##### Entries provided #####

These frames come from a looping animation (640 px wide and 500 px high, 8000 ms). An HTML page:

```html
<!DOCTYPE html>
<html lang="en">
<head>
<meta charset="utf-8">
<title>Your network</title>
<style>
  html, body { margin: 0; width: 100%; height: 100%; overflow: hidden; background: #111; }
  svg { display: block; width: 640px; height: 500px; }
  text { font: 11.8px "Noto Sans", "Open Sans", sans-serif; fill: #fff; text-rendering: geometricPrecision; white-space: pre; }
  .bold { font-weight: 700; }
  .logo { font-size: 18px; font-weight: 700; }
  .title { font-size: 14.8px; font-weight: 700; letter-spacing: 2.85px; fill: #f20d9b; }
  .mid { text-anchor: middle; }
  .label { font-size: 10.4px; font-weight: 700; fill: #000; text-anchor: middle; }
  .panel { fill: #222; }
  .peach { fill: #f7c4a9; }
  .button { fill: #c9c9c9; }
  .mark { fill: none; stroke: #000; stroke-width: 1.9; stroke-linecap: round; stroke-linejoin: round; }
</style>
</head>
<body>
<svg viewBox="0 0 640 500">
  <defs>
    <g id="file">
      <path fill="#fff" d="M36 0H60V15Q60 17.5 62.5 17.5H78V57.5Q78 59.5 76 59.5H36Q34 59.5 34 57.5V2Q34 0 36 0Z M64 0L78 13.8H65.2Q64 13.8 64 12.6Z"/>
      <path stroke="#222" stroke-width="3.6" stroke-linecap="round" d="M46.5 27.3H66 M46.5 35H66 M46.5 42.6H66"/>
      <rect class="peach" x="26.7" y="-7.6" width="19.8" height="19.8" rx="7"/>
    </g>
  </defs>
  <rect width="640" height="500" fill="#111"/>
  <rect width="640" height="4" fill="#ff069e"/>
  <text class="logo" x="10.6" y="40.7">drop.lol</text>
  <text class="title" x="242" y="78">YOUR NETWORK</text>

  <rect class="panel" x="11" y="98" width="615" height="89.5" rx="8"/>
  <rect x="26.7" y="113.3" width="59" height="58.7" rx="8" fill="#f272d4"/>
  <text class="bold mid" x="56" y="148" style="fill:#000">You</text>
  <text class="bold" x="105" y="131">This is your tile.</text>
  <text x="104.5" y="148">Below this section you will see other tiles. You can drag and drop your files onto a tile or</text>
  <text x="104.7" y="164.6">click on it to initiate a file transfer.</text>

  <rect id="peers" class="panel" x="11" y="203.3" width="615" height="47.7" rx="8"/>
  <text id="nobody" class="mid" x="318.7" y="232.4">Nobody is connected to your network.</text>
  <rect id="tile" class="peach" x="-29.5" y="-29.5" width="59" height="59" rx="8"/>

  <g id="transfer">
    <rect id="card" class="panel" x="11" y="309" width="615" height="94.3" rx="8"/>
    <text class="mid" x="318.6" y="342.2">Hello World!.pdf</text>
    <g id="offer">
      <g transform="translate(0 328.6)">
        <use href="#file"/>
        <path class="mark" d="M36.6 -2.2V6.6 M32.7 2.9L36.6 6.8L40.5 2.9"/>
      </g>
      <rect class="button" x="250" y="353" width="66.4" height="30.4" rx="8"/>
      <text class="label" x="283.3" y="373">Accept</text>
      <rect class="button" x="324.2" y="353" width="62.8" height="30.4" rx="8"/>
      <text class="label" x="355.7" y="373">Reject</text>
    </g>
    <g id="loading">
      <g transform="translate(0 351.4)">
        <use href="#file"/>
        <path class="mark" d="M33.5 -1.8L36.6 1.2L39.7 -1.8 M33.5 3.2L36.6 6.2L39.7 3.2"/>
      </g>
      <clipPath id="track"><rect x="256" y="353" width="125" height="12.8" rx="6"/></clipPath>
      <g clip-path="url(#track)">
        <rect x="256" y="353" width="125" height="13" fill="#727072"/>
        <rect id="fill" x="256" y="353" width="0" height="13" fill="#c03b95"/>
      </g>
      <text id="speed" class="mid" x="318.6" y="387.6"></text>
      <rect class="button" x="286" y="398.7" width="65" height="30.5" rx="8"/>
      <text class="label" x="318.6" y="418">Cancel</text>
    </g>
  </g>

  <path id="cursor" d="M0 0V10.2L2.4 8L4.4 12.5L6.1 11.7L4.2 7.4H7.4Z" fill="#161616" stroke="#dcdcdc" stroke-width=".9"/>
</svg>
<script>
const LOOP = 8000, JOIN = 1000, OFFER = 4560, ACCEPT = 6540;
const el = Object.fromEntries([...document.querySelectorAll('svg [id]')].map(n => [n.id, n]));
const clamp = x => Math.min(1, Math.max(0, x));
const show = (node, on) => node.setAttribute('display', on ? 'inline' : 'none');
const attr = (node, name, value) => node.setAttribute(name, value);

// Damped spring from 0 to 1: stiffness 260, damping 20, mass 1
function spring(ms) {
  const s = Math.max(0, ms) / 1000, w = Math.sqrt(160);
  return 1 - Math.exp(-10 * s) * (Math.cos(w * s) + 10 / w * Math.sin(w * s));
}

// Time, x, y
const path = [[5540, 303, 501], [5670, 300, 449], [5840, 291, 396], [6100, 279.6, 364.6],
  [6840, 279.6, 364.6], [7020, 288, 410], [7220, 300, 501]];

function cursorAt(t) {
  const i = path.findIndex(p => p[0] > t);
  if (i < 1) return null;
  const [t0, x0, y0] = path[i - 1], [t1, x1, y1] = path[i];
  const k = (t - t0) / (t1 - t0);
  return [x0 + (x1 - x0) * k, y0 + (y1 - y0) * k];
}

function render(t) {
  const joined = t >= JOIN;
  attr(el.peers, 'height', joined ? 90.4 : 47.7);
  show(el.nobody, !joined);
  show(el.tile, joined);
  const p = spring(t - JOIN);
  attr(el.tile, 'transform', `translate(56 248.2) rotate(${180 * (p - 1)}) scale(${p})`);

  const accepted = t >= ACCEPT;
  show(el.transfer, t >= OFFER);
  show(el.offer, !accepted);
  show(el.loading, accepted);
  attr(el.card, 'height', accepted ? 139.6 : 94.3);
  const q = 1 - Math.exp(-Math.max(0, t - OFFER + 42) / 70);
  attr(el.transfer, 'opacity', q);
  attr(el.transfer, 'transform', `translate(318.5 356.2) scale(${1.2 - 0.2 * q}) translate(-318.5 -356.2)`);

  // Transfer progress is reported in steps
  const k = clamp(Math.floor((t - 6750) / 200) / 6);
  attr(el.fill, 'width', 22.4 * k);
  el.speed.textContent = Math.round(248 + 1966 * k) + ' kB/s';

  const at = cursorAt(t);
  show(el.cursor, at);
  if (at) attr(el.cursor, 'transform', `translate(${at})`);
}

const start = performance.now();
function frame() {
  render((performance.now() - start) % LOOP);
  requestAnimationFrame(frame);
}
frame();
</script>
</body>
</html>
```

#####

▸ **Task requirements**: Please find every line in the records above that holds the word "tile" and copy it.

▸ **Exercise result**:
  <text class="bold" x="105" y="131">This is your tile.</text>
  <text x="104.5" y="148">Below this section you will see other tiles. You can drag and drop your files onto a tile or</text>
  <rect id="tile" class="peach" x="-29.5" y="-29.5" width="59" height="59" rx="8"/>
  show(el.tile, joined);
  attr(el.tile, 'transform', `translate(56 248.2) rotate(${180 * (p - 1)}) scale(${p})`);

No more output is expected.